++++ Information given

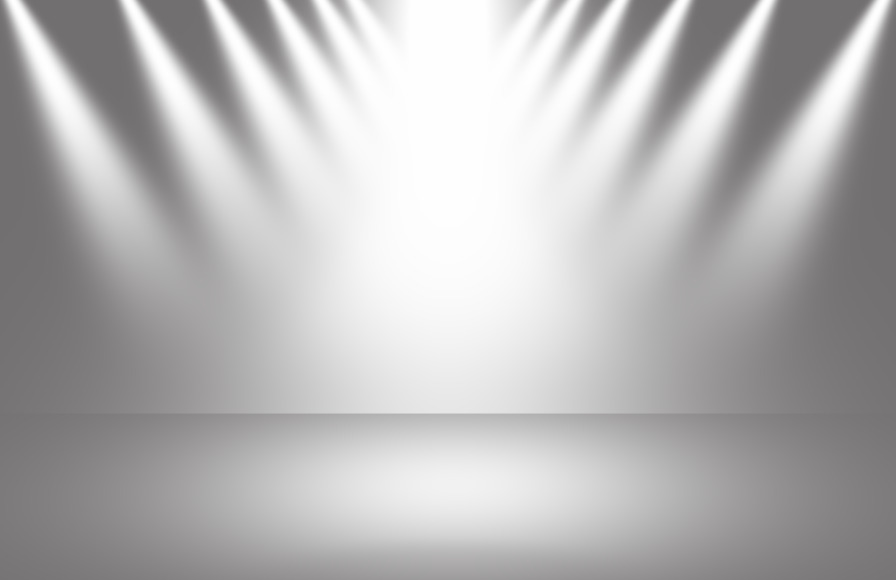
Write a Shadertoy shader that draws this background.

```glsl
const vec3 WALL_GREY = vec3(0.445, 0.435, 0.440);
const vec3 LIGHT = vec3(0.995);
const float HORIZON = 0.287;
const int BEAM_PAIRS = 6;

float gaussian(vec2 offset, vec2 spread) {
    vec2 q = offset / spread;
    return exp(-dot(q, q));
}

// Adds light without exceeding full brightness
float screenBlend(float base, float added) {
    return 1.0 - (1.0 - base) * (1.0 - clamp(added, 0.0, 1.0));
}

// A widening cone that leans inward and fades with depth below the lamp
float spotBeam(float x, float depth, float lampX, float lean) {
    float axis = lampX - lean * depth;
    float halfWidth = 0.016 + 0.17 * depth;
    float across = abs(x - axis) / halfWidth;
    float fade = 1.0 - smoothstep(0.12, 0.70, depth);
    return fade * exp(-pow(across, 2.6));
}

// Mirrored rows of lamps, spaced closer toward the middle
float beamFan(float x, float depth) {
    float light = 0.0;
    float lampX = 0.75;
    for (int i = 0; i < BEAM_PAIRS; i++) {
        float lean = 0.50 + 0.02 * float(i);
        light = screenBlend(light, spotBeam(x, depth, lampX, lean));
        light = screenBlend(light, spotBeam(-x, depth, lampX, lean));
        lampX *= 0.735;
    }
    return light;
}

float wallLight(float x, float depth) {
    float spread = 0.17 + 0.38 * depth;
    float strength = mix(1.15, 0.84, depth / 0.7);
    float glow = strength * gaussian(vec2(x, 0.0), vec2(spread, 1.0));
    return screenBlend(beamFan(x, depth), glow);
}

float floorLight(vec2 p) {
    float pool = 0.90 * gaussian(p - vec2(0.01, 0.165), vec2(0.44, 0.155));
    float halo = 0.16 * gaussian(p - vec2(0.0, 0.11), vec2(0.68, 0.14));
    // Shaded arc along the front of the floor
    float arc = length(p / vec2(0.36, 0.075));
    float shade = 0.12 * (1.0 - smoothstep(0.55, 1.1, arc));
    return screenBlend(pool, halo) * (1.0 - shade);
}

void mainImage(out vec4 fragColor, in vec2 fragCoord) {
    vec2 p = fragCoord / iResolution.y;
    p.x -= 0.5 * iResolution.x / iResolution.y;

    // Wall above, floor below a smooth horizon
    float edge = 0.75 / iResolution.y;
    float onWall = smoothstep(HORIZON - edge, HORIZON + edge, p.y);
    float light = mix(floorLight(p), wallLight(p.x, 1.0 - p.y), onWall);

    fragColor = vec4(mix(WALL_GREY, LIGHT, light), 1.0);
}
```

++++++++

- Exercise prompt:
Verbatim reproduction of every entry is needed, with the images left out.

- Result for this task:
Write a Shadertoy shader that draws this background.

```glsl
const vec3 WALL_GREY = vec3(0.445, 0.435, 0.440);
const vec3 LIGHT = vec3(0.995);
const float HORIZON = 0.287;
const int BEAM_PAIRS = 6;

float gaussian(vec2 offset, vec2 spread) {
    vec2 q = offset / spread;
    return exp(-dot(q, q));
}

// Adds light without exceeding full brightness
float screenBlend(float base, float added) {
    return 1.0 - (1.0 - base) * (1.0 - clamp(added, 0.0, 1.0));
}

// A widening cone that leans inward and fades with depth below the lamp
float spotBeam(float x, float depth, float lampX, float lean) {
    float axis = lampX - lean * depth;
    float halfWidth = 0.016 + 0.17 * depth;
    float across = abs(x - axis) / halfWidth;
    float fade = 1.0 - smoothstep(0.12, 0.70, depth);
    return fade * exp(-pow(across, 2.6));
}

// Mirrored rows of lamps, spaced closer toward the middle
float beamFan(float x, float depth) {
    float light = 0.0;
    float lampX = 0.75;
    for (int i = 0; i < BEAM_PAIRS; i++) {
        float lean = 0.50 + 0.02 * float(i);
        light = screenBlend(light, spotBeam(x, depth, lampX, lean));
        light = screenBlend(light, spotBeam(-x, depth, lampX, lean));
        lampX *= 0.735;
    }
    return light;
}

float wallLight(float x, float depth) {
    float spread = 0.17 + 0.38 * depth;
    float strength = mix(1.15, 0.84, depth / 0.7);
    float glow = strength * gaussian(vec2(x, 0.0), vec2(spread, 1.0));
    return screenBlend(beamFan(x, depth), glow);
}

float floorLight(vec2 p) {
    float pool = 0.90 * gaussian(p - vec2(0.01, 0.165), vec2(0.44, 0.155));
    float halo = 0.16 * gaussian(p - vec2(0.0, 0.11), vec2(0.68, 0.14));
    // Shaded arc along the front of the floor
    float arc = length(p / vec2(0.36, 0.075));
    float shade = 0.12 * (1.0 - smoothstep(0.55, 1.1, arc));
    return screenBlend(pool, halo) * (1.0 - shade);
}

void mainImage(out vec4 fragColor, in vec2 fragCoord) {
    vec2 p = fragCoord / iResolution.y;
    p.x -= 0.5 * iResolution.x / iResolution.y;

    // Wall above, floor below a smooth horizon
    float edge = 0.75 / iResolution.y;
    float onWall = smoothstep(HORIZON - edge, HORIZON + edge, p.y);
    float light = mix(floorLight(p), wallLight(p.x, 1.0 - p.y), onWall);

    fragColor = vec4(mix(WALL_GREY, LIGHT, light), 1.0);
}
```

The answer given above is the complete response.